The big advantage of air power is that each tool doesn’t need its own bulky motor. Instead, a single motor on the compressor converts the electrical energy into kinetic energy. This makes for light, compact, easy-to-handle tools that run quietly and have fewer parts that wear out.
Air compressor types
While there are compressors that use rotating impellers to generate air pressure, positive-displacement compressors are more common and include the models used by homeowners, woodworkers, mechanics and contractors. Here, air pressure is increased by reducing the size of the space that contains the air. Most of the compressors you’ll run across do this job with a reciprocating piston.
Like a small internal combustion engine, a conventional piston compressor has a crankshaft, a connecting rod and piston, a cylinder and a valve head. The crankshaft is driven by either an electric motor or a gas engine. While there are small models that are comprised of just the pump and motor, most compressors have an air tank to hold a quantity of air within a preset pressure range. The compressed air in the tank drives the air tools, and the motor cycles on and off to automatically maintain pressure in the tank.
At the top of the cylinder, you’ll find a valve head that holds the inlet and discharge valves. Both are simply thin metal flaps–one mounted underneath and one mounted on top of the valve plate. As the piston moves down, a vacuum is created above it. This allows outside air at atmospheric pressure to push open the inlet valve and fill the area above the piston. As the piston moves up, the air above it compresses, holds the inlet valve shut and pushes the discharge valve open. The air moves from the discharge port to the tank. With each stroke, more air enters the tank and the pressure rises.
Typical compressors come in 1- or 2-cylinder versions to suit the requirements of the tools they power. On the homeowner/contractor level, most of the 2-cylinder models operate just like single-cylinder versions, except that there are two strokes per revolution instead of one. Some commercial 2-cylinder compressors are 2-stage compressors–one piston pumps air into a second cylinder that further increases pressure.
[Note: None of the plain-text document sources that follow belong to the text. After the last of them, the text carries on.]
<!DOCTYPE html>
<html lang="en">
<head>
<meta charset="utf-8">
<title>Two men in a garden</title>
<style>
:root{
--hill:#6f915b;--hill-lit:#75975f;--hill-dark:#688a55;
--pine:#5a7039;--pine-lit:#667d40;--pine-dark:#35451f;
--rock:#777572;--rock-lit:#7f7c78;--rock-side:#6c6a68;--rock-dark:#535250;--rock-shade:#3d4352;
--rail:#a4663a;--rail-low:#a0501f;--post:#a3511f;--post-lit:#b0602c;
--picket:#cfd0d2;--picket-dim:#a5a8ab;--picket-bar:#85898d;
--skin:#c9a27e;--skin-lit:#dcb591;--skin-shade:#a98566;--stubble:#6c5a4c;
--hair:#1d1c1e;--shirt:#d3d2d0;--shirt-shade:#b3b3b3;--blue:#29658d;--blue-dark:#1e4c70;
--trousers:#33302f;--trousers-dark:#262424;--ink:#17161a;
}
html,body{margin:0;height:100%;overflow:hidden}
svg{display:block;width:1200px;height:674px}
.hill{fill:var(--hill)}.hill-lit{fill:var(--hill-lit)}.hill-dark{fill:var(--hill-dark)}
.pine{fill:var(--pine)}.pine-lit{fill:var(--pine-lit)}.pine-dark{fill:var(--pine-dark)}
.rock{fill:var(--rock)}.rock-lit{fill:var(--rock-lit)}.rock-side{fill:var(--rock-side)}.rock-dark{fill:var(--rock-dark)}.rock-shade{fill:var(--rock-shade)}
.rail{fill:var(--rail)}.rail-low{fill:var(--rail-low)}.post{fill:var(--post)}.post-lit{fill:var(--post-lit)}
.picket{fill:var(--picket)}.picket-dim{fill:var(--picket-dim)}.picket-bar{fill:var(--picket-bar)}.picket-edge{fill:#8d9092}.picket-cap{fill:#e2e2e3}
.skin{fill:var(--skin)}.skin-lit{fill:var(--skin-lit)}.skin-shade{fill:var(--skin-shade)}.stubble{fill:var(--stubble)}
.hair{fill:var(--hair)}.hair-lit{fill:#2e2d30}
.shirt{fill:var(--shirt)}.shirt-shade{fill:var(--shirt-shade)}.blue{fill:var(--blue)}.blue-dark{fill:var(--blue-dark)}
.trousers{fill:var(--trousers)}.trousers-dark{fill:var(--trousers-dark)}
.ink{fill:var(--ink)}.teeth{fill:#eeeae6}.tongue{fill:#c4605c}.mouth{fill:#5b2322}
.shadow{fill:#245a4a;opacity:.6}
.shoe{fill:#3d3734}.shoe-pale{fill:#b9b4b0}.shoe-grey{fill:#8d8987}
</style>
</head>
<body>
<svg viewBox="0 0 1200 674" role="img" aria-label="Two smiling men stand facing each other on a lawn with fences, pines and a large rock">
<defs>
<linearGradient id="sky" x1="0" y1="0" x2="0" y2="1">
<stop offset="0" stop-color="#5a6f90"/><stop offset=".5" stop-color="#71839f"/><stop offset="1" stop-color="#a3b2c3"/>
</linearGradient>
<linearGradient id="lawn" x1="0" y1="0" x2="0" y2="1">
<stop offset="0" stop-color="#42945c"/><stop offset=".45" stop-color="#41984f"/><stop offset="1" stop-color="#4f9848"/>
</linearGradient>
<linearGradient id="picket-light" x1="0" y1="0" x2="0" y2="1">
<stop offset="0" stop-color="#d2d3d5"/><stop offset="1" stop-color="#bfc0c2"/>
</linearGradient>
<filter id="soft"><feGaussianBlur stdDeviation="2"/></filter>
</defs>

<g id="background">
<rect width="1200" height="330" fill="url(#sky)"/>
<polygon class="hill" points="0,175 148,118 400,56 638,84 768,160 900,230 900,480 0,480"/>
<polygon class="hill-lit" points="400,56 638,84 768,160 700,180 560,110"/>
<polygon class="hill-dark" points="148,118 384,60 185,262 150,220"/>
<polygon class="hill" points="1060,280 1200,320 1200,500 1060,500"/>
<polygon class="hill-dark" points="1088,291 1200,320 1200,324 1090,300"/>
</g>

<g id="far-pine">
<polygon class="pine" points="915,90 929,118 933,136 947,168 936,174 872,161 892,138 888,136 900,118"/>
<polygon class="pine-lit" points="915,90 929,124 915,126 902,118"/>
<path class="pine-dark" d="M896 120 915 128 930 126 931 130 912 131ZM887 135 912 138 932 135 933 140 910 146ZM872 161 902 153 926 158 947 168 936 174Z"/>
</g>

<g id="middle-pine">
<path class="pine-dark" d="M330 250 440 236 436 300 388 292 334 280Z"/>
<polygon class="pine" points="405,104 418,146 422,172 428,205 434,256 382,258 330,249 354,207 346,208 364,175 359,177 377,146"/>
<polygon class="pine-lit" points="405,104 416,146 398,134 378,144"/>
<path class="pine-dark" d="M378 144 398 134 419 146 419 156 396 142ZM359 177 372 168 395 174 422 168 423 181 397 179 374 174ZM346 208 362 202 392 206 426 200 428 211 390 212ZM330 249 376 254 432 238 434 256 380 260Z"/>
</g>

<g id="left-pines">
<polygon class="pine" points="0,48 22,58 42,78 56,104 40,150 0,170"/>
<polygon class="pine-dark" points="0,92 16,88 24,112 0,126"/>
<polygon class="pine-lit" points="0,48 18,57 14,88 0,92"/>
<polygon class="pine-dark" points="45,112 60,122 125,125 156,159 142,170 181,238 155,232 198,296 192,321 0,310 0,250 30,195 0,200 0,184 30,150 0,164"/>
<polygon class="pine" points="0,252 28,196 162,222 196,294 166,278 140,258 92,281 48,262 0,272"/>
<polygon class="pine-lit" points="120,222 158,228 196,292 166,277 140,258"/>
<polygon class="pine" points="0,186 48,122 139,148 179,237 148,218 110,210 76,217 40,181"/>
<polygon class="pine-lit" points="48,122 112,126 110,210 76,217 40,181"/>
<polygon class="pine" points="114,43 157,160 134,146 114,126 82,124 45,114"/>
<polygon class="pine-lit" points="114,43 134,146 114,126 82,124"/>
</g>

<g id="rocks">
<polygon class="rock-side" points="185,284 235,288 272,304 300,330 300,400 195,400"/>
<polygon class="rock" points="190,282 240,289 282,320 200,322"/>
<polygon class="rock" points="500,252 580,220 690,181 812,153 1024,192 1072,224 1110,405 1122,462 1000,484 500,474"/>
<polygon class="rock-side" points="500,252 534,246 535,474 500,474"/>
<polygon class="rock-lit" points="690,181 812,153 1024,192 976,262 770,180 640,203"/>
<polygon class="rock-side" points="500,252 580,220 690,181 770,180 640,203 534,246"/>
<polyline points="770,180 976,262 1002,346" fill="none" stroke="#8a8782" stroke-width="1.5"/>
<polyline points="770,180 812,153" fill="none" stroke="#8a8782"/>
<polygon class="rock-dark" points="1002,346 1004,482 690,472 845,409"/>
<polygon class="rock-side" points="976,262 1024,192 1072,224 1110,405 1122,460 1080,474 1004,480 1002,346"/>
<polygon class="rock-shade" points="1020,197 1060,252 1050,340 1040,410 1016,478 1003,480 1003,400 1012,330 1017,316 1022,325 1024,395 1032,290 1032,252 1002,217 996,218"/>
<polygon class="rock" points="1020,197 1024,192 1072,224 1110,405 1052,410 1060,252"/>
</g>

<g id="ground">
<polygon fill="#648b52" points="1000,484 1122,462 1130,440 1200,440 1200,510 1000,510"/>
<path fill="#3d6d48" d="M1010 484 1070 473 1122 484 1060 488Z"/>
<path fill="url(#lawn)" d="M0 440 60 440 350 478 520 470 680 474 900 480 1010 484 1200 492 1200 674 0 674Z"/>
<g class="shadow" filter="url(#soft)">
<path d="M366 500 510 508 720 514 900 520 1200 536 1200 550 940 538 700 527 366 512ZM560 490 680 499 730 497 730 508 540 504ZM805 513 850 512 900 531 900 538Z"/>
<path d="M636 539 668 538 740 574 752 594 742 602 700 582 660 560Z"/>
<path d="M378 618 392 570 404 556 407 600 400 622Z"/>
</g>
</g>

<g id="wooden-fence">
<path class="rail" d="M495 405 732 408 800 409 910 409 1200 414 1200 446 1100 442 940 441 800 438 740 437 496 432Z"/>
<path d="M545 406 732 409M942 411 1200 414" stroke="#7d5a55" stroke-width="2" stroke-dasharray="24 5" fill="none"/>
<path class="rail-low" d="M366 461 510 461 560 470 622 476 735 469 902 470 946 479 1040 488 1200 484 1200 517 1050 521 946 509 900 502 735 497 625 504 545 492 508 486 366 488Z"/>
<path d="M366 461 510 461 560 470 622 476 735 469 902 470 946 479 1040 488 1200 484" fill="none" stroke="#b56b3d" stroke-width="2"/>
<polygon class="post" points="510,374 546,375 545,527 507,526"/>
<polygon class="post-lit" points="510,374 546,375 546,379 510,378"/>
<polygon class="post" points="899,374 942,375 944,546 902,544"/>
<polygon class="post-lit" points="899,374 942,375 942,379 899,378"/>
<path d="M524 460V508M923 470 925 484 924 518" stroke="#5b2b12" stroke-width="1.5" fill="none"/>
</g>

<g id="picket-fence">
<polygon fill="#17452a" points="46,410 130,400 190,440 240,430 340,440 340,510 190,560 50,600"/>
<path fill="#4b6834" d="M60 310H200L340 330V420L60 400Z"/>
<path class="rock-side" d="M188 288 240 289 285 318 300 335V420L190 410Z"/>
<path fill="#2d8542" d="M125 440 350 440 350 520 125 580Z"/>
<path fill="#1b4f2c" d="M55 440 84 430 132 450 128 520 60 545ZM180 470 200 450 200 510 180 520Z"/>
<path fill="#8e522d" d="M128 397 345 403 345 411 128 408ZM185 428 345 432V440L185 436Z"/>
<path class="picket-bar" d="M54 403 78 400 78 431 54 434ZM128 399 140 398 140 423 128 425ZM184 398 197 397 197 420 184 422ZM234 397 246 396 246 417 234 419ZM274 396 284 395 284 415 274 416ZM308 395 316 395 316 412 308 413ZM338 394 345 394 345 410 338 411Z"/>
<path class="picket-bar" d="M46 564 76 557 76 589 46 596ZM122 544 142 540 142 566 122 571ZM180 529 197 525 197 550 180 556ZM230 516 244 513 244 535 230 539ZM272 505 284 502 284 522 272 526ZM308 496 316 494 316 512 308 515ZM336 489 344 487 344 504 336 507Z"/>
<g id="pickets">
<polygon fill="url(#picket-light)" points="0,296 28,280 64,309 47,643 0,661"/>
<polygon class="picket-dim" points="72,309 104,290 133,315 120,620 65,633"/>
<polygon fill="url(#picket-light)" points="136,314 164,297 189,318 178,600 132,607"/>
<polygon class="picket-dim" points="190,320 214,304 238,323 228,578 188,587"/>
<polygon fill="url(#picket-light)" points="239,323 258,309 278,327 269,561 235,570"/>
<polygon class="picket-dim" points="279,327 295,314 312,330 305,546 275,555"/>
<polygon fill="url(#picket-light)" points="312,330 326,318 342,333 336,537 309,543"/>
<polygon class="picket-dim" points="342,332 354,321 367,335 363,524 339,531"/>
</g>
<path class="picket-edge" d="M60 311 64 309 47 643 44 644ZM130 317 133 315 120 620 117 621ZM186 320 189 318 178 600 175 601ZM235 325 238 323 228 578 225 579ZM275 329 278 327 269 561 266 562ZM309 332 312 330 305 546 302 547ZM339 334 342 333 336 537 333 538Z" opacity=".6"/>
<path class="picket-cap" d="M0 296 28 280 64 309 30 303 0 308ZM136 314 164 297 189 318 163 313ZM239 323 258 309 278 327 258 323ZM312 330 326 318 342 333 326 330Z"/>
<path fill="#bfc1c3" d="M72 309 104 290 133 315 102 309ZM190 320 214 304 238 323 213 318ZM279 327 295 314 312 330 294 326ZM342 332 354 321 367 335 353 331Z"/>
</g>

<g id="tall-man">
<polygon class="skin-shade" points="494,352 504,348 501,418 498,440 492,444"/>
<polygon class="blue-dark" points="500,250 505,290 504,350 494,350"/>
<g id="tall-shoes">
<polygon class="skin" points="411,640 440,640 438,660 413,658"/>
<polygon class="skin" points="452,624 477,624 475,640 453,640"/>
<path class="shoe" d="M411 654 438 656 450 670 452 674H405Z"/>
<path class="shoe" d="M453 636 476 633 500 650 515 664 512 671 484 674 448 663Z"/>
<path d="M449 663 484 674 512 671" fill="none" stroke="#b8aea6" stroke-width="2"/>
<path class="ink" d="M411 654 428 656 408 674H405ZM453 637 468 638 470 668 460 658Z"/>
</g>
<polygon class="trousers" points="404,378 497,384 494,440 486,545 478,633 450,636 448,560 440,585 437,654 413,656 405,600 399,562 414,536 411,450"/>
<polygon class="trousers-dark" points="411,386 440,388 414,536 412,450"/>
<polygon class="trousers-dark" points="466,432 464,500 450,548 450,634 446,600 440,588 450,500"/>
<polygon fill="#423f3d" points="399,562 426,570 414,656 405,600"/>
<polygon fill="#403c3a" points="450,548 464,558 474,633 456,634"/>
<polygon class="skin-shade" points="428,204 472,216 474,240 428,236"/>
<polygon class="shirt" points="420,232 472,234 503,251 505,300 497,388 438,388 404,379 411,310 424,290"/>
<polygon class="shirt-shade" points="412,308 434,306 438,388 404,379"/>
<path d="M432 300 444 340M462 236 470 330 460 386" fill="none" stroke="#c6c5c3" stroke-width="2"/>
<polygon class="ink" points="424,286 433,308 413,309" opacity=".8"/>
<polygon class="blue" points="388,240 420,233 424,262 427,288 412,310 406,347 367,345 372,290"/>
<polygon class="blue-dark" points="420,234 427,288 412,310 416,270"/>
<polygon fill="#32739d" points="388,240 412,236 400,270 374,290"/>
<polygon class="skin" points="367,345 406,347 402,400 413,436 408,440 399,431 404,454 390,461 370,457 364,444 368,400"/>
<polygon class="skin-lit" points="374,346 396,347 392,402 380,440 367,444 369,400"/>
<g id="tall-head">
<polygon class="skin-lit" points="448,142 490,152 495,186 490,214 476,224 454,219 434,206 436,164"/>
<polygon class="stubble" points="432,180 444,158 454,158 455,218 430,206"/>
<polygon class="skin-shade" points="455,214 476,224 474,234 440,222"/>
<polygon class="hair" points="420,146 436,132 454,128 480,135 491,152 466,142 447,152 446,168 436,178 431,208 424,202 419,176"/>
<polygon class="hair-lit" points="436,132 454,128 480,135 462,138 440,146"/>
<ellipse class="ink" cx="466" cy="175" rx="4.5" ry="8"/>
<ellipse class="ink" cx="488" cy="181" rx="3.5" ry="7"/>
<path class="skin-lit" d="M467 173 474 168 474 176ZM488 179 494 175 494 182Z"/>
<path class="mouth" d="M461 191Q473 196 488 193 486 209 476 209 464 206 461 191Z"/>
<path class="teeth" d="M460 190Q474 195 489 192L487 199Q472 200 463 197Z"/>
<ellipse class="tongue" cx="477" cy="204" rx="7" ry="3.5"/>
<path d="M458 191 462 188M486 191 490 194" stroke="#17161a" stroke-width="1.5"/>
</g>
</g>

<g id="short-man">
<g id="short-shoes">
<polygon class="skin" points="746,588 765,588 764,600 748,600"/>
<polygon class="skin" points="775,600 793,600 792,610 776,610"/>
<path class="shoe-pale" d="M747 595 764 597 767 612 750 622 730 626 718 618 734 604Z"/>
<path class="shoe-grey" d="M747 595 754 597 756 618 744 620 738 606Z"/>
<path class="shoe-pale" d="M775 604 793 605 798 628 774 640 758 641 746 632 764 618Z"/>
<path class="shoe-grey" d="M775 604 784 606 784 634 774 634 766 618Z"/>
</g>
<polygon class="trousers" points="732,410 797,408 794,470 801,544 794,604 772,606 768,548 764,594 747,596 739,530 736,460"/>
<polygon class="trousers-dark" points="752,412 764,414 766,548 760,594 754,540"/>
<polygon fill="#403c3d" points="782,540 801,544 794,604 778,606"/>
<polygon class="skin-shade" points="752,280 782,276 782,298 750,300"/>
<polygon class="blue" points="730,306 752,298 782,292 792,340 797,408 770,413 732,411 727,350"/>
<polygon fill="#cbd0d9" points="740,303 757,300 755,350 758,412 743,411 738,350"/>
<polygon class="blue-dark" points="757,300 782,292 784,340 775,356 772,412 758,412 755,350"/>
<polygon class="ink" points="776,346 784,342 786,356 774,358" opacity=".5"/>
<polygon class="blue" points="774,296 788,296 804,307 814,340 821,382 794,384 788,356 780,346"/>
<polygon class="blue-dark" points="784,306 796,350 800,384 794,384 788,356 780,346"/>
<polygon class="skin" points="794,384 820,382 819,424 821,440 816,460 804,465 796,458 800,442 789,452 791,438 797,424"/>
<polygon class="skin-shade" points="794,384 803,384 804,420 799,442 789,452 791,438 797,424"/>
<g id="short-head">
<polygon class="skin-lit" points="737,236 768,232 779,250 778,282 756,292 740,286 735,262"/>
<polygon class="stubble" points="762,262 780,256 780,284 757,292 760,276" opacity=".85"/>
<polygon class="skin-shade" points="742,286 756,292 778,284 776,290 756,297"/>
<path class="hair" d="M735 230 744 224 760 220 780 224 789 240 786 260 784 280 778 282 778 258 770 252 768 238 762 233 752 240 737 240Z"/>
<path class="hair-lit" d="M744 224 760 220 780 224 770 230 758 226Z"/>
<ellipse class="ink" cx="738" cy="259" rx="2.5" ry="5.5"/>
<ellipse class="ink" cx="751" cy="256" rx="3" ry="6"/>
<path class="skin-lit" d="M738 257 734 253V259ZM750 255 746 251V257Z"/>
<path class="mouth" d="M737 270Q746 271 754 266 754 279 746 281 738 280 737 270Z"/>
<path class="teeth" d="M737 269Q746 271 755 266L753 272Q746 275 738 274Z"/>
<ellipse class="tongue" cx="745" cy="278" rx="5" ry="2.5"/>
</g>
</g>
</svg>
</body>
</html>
Compressors use a pressure switch to stop the motor when tank pressure reaches a preset limit–about 125 psi for many single-stage models. Most of the time, though, you don’t need that much pressure. Therefore, the air line will include a regulator that you set to match the pressure requirements of the tool you’re using. A gauge before the regulator monitors tank pressure and a gauge after the regulator monitors air-line pressure. In addition, the tank has a safety valve that opens if the pressure switch malfunctions. The pressure switch may also incorporate an unloader valve that reduces tank pressure when the compressor is turned off.